**Problem to work on:** Say how many lines in the entries hold the word "strength", and reply with that number only.

**Extracted records:**

•••••

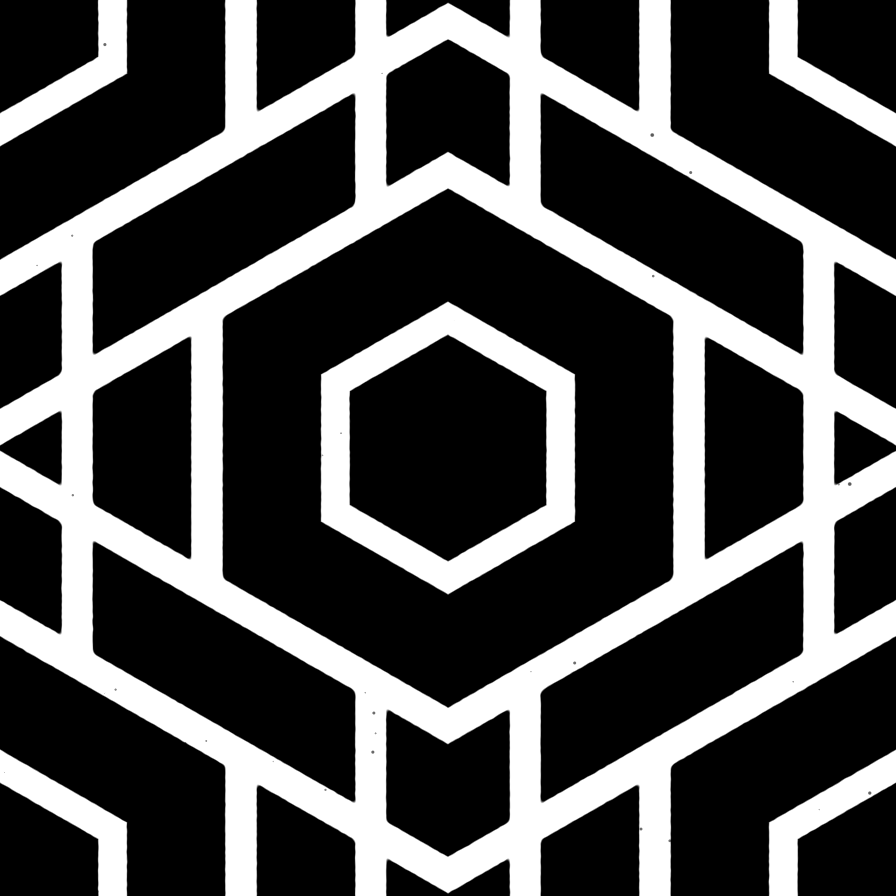
A three.js fragment shader for this pattern:

```glsl
// Interlaced white hexagon lattice on black, with faintly worn ink.
varying vec2 vUv;

const vec3 INK = vec3(0.0);
const vec3 LINE = vec3(1.0);
const float REPEATS = 1.0;       // tiles across and down
const float SLOPE = 0.5735;      // rise over run of the diagonals
const float SMALL_RADIUS = 0.1257;
const float LARGE_RADIUS = 0.269;
const float STRUT_OFFSET = 0.4138;
const float SMALL_HALF = 0.016;  // half widths of the lines
const float LARGE_HALF = 0.0176;
const float STRUT_HALF = 0.0173;
const float FILLET = 0.005;
const float SOFTNESS = 0.001;

vec2 hash2(vec2 p) {
  vec2 q = vec2(dot(p, vec2(127.1, 311.7)), dot(p, vec2(269.5, 183.3)));
  return fract(sin(q) * 43758.55);
}

float cornerSlope(vec2 cell, vec2 corner, vec2 f) {
  return dot(hash2(cell + corner) * 2.0 - 1.0, f - corner);
}

float gradientNoise(vec2 p) {
  vec2 i = floor(p);
  vec2 f = fract(p);
  vec2 u = f * f * f * (f * (f * 6.0 - 15.0) + 10.0);
  float low = mix(cornerSlope(i, vec2(0.0), f), cornerSlope(i, vec2(1.0, 0.0), f), u.x);
  float high = mix(cornerSlope(i, vec2(0.0, 1.0), f), cornerSlope(i, vec2(1.0), f), u.x);
  return mix(low, high, u.y);
}

float smoothMin(float a, float b, float k) {
  float h = max(k - abs(a - b), 0.0) / k;
  return min(a, b) - h * h * k * 0.25;
}

float band(float x, float center, float halfWidth) {
  return abs(x - center) - halfWidth;
}

// Distance from the hexagon centre, measured across its slanted side
float slanted(vec2 q) {
  return (q.y + SLOPE * q.x) * inversesqrt(1.0 + SLOPE * SLOPE);
}

// Lines belonging to the hexagon at q = 0; other is the offset to its neighbour
float hexagonLines(vec2 q, vec2 other) {
  float slant = slanted(q);
  float ring = band(max(q.x, slant), SMALL_RADIUS, SMALL_HALF);
  float diagonal = band(slant, LARGE_RADIUS, LARGE_HALF);
  float side = max(band(q.x, LARGE_RADIUS, LARGE_HALF), slant - LARGE_RADIUS);
  float strut = max(band(q.x, STRUT_OFFSET, STRUT_HALF), LARGE_RADIUS - slanted(other));
  float lines = smoothMin(diagonal, side, FILLET);
  return min(ring, smoothMin(lines, strut, FILLET));
}

// Centre and corner hexagons share one mirrored quarter tile
float lattice(vec2 uv) {
  vec2 fromCenter = abs(fract(uv) - 0.5);
  vec2 fromCorner = 0.5 - fromCenter;
  return smoothMin(hexagonLines(fromCenter, fromCorner),
                   hexagonLines(fromCorner, fromCenter), FILLET);
}

// Sparse tiny flecks, gathered in patches
float flecks(vec2 p, float density) {
  vec2 cell = floor(p * density);
  vec2 chance = hash2(cell + 17.0);
  vec2 center = 0.25 + 0.5 * hash2(cell + 53.0);
  float patches = smoothstep(-0.1, 0.35, gradientNoise(p * 7.0));
  float present = step(chance.x, 0.05 * patches);
  float radius = mix(0.06, 0.2, chance.y * chance.y);
  float spot = 1.0 - smoothstep(radius * 0.5, radius + 0.06, length(fract(p * density) - center));
  return present * spot * mix(0.25, 0.65, chance.y);
}

void main() {
  float roughness = 0.0007 * gradientNoise(vUv * 150.0);
  float d = lattice(vUv * REPEATS) / REPEATS + roughness;
  float coverage = 1.0 - smoothstep(-SOFTNESS, SOFTNESS, d);
  vec3 worn = mix(LINE, INK, flecks(vUv, 90.0));
  gl_FragColor = vec4(mix(INK, worn, coverage), 1.0);
}
```
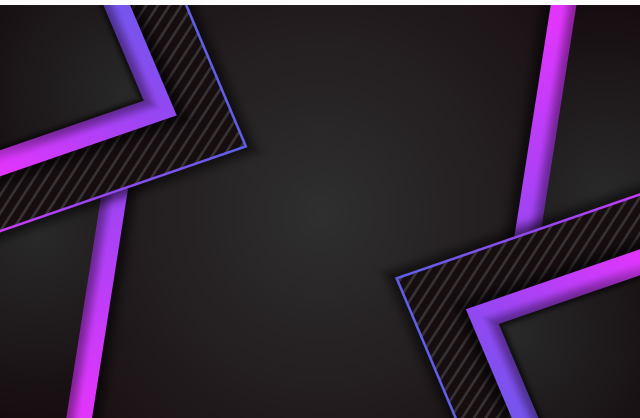
A Shadertoy shader for this background:

```glsl
// Dark backdrop with two mirrored striped corner panels, neon chevrons and slanted bars.

const vec3 BLACK = vec3(0.095, 0.055, 0.065);
const vec3 GRAPHITE = vec3(0.185, 0.185, 0.188);
const vec3 STRIPE = vec3(0.21, 0.195, 0.205);
const vec3 MAGENTA = vec3(0.88, 0.21, 0.99);
const vec3 VIOLET = vec3(0.60, 0.27, 0.95);
const vec3 BLUE = vec3(0.38, 0.37, 0.92);

const vec2 CENTER = vec2(0.771, 0.492);
const vec2 PANEL_CORNER = vec2(-0.177, 0.156);
const float CHEVRON_OUTER = -0.127;
const float CHEVRON_INNER = -0.186;
const float BAR_HALF = 0.0305;

// Coverage of the region where the distance is negative
float fill(float d, float px) {
    return clamp(0.5 - d / px, 0.0, 1.0);
}

// Shadow that fades from strength to zero across the given reach
float shadow(float d, float reach, float strength) {
    float s = 1.0 - smoothstep(0.0, reach, max(d, 0.0));
    return 1.0 - strength * s * s;
}

// Mitred wedge, negative up and to the left of its corner
float wedge(vec2 p, vec2 corner) {
    vec2 r = p - corner;
    return max(dot(r, vec2(0.921, 0.390)), dot(r, vec2(0.325, -0.946)));
}

// Signed offset from the axis of the slanted bar
float barOffset(vec2 p) {
    return (p.x + 0.581 - 0.1575 * (p.y + 0.492)) * 0.988;
}

vec3 neon(float t) {
    t = clamp(t, 0.0, 1.0);
    return mix(mix(MAGENTA, VIOLET, min(t * 2.0, 1.0)), BLUE, max(t * 2.0 - 1.0, 0.0));
}

vec3 radialGlow(vec2 p, vec2 center, float radius) {
    float t = clamp(length(p - center) / radius, 0.0, 1.0);
    return mix(GRAPHITE, BLACK, t);
}

vec3 stripedPanel(vec2 p, float d, float px) {
    const float period = 0.0235;
    float x = dot(p, vec2(0.84, -0.545));
    float line = abs(fract(x / period) - 0.5) * period - 0.0032;
    vec3 color = mix(BLACK * 0.9, STRIPE, fill(line, px));
    return color * shadow(d - CHEVRON_OUTER, 0.055, 0.6);
}

void mainImage(out vec4 fragColor, in vec2 fragCoord) {
    float px = 1.0 / iResolution.y;
    vec2 canvas = fragCoord / iResolution.xy;
    vec2 p = canvas * vec2(1.536, 1.0) - CENTER;

    // Half-turn symmetry
    if (p.x > 0.0) p = -p;

    float panel = wedge(p, PANEL_CORNER);
    float bar = barOffset(p);
    float slant = p.x + 1.5 * p.y;

    // Central glow, and a second surface beyond the bar
    vec3 color = radialGlow(p, vec2(0.0), 0.80);
    color *= shadow(bar - BAR_HALF, 0.055, 0.55);
    vec3 side = radialGlow(p, vec2(-0.68, -0.04), 0.46) * 0.88;
    color = mix(color, side, fill(bar, px));

    // Slanted bar, shaded toward its outer side
    vec3 barColor = neon((p.y + 0.46) * 0.95);
    float barShade = smoothstep(-BAR_HALF, BAR_HALF * 0.2, bar);
    barColor *= mix(0.62, 1.0, barShade);
    color = mix(color, barColor, fill(abs(bar) - BAR_HALF, px));

    // Panel with its shadow and thin border
    color *= shadow(panel, 0.05, 0.5);
    color = mix(color, stripedPanel(p, panel, px), fill(panel, px));
    color = mix(color, neon(slant + 1.0), fill(abs(panel + 0.003) - 0.003, px));

    // Chevron, shaded toward its inner edge
    float chevronShade = smoothstep(CHEVRON_INNER, CHEVRON_INNER + 0.036, panel);
    float endLight = smoothstep(0.25, 0.58, distance(p, vec2(-0.35, 0.24)));
    vec3 chevron = neon((slant + 0.6) / 1.05);
    chevron *= mix(mix(0.62, 0.92, endLight), 1.0, chevronShade);
    color = mix(color, chevron, fill(panel - CHEVRON_OUTER, px));

    // Recess inside the chevron
    vec3 recess = radialGlow(p, vec2(-0.47, 0.29), 0.42) * 0.85;
    recess *= shadow(CHEVRON_INNER - panel, 0.025, 0.55);
    color = mix(color, recess, fill(panel - CHEVRON_INNER, px));

    // White strip along the top
    color = mix(color, vec3(0.99), fill(0.988 - canvas.y, px));

    fragColor = vec4(color, 1.0);
}
```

•••••

**Output of the exercise:** 3